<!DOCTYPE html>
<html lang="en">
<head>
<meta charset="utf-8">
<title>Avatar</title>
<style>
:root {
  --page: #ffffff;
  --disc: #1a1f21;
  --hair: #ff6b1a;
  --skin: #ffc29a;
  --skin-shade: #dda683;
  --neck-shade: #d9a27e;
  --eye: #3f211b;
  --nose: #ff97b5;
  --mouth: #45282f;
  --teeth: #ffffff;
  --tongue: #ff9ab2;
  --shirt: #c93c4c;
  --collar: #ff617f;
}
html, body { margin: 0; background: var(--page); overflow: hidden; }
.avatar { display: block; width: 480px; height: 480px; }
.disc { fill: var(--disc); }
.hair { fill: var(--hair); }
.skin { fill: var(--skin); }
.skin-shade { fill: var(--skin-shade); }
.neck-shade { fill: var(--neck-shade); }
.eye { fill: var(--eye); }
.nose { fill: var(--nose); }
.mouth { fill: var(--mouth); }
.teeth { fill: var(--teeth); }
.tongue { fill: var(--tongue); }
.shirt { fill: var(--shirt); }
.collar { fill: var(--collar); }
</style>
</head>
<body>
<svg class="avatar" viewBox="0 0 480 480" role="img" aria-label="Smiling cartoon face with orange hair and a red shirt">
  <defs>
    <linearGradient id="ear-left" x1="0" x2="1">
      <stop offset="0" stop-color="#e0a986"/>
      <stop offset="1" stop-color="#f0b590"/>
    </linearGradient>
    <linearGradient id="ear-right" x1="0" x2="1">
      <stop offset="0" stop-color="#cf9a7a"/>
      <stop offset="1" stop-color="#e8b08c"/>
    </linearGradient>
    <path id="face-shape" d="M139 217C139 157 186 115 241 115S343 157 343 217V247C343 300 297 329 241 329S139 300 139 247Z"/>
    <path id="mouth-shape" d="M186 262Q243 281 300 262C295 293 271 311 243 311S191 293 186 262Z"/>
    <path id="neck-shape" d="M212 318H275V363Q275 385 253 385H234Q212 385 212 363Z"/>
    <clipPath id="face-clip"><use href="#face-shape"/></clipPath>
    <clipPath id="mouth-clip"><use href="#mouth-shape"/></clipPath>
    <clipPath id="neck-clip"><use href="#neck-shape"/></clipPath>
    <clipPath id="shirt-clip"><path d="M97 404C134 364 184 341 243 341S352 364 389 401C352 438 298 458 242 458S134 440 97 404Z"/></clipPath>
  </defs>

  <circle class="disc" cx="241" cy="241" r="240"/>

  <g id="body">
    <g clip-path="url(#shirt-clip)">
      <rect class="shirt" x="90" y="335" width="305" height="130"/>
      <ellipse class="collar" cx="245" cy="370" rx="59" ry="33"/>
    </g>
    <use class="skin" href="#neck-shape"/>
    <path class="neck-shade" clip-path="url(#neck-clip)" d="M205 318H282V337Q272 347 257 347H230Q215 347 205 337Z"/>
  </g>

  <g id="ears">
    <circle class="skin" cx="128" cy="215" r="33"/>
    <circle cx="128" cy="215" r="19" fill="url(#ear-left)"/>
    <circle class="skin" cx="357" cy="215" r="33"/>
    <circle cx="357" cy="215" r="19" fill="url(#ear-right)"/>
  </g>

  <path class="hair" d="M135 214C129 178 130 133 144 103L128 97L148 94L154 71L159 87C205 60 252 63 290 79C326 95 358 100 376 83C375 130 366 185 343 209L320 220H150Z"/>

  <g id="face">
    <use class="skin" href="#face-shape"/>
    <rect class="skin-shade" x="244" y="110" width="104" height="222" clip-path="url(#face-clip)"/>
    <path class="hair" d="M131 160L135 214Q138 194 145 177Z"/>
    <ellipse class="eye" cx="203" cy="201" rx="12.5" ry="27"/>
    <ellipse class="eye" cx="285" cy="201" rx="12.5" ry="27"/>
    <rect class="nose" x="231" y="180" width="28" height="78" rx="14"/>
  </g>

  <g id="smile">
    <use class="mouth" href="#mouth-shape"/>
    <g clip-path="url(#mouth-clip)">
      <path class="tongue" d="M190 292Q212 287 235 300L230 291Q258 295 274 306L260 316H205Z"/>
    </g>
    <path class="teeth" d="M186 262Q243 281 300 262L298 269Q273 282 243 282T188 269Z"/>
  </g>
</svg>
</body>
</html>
####################
Print all the data exactly as shown above.

<!DOCTYPE html>
<html lang="en">
<head>
<meta charset="utf-8">
<title>Avatar</title>
<style>
:root {
  --page: #ffffff;
  --disc: #1a1f21;
  --hair: #ff6b1a;
  --skin: #ffc29a;
  --skin-shade: #dda683;
  --neck-shade: #d9a27e;
  --eye: #3f211b;
  --nose: #ff97b5;
  --mouth: #45282f;
  --teeth: #ffffff;
  --tongue: #ff9ab2;
  --shirt: #c93c4c;
  --collar: #ff617f;
}
html, body { margin: 0; background: var(--page); overflow: hidden; }
.avatar { display: block; width: 480px; height: 480px; }
.disc { fill: var(--disc); }
.hair { fill: var(--hair); }
.skin { fill: var(--skin); }
.skin-shade { fill: var(--skin-shade); }
.neck-shade { fill: var(--neck-shade); }
.eye { fill: var(--eye); }
.nose { fill: var(--nose); }
.mouth { fill: var(--mouth); }
.teeth { fill: var(--teeth); }
.tongue { fill: var(--tongue); }
.shirt { fill: var(--shirt); }
.collar { fill: var(--collar); }
</style>
</head>
<body>
<svg class="avatar" viewBox="0 0 480 480" role="img" aria-label="Smiling cartoon face with orange hair and a red shirt">
  <defs>
    <linearGradient id="ear-left" x1="0" x2="1">
      <stop offset="0" stop-color="#e0a986"/>
      <stop offset="1" stop-color="#f0b590"/>
    </linearGradient>
    <linearGradient id="ear-right" x1="0" x2="1">
      <stop offset="0" stop-color="#cf9a7a"/>
      <stop offset="1" stop-color="#e8b08c"/>
    </linearGradient>
    <path id="face-shape" d="M139 217C139 157 186 115 241 115S343 157 343 217V247C343 300 297 329 241 329S139 300 139 247Z"/>
    <path id="mouth-shape" d="M186 262Q243 281 300 262C295 293 271 311 243 311S191 293 186 262Z"/>
    <path id="neck-shape" d="M212 318H275V363Q275 385 253 385H234Q212 385 212 363Z"/>
    <clipPath id="face-clip"><use href="#face-shape"/></clipPath>
    <clipPath id="mouth-clip"><use href="#mouth-shape"/></clipPath>
    <clipPath id="neck-clip"><use href="#neck-shape"/></clipPath>
    <clipPath id="shirt-clip"><path d="M97 404C134 364 184 341 243 341S352 364 389 401C352 438 298 458 242 458S134 440 97 404Z"/></clipPath>
  </defs>

  <circle class="disc" cx="241" cy="241" r="240"/>

  <g id="body">
    <g clip-path="url(#shirt-clip)">
      <rect class="shirt" x="90" y="335" width="305" height="130"/>
      <ellipse class="collar" cx="245" cy="370" rx="59" ry="33"/>
    </g>
    <use class="skin" href="#neck-shape"/>
    <path class="neck-shade" clip-path="url(#neck-clip)" d="M205 318H282V337Q272 347 257 347H230Q215 347 205 337Z"/>
  </g>

  <g id="ears">
    <circle class="skin" cx="128" cy="215" r="33"/>
    <circle cx="128" cy="215" r="19" fill="url(#ear-left)"/>
    <circle class="skin" cx="357" cy="215" r="33"/>
    <circle cx="357" cy="215" r="19" fill="url(#ear-right)"/>
  </g>

  <path class="hair" d="M135 214C129 178 130 133 144 103L128 97L148 94L154 71L159 87C205 60 252 63 290 79C326 95 358 100 376 83C375 130 366 185 343 209L320 220H150Z"/>

  <g id="face">
    <use class="skin" href="#face-shape"/>
    <rect class="skin-shade" x="244" y="110" width="104" height="222" clip-path="url(#face-clip)"/>
    <path class="hair" d="M131 160L135 214Q138 194 145 177Z"/>
    <ellipse class="eye" cx="203" cy="201" rx="12.5" ry="27"/>
    <ellipse class="eye" cx="285" cy="201" rx="12.5" ry="27"/>
    <rect class="nose" x="231" y="180" width="28" height="78" rx="14"/>
  </g>

  <g id="smile">
    <use class="mouth" href="#mouth-shape"/>
    <g clip-path="url(#mouth-clip)">
      <path class="tongue" d="M190 292Q212 287 235 300L230 291Q258 295 274 306L260 316H205Z"/>
    </g>
    <path class="teeth" d="M186 262Q243 281 300 262L298 269Q273 282 243 282T188 269Z"/>
  </g>
</svg>
</body>
</html>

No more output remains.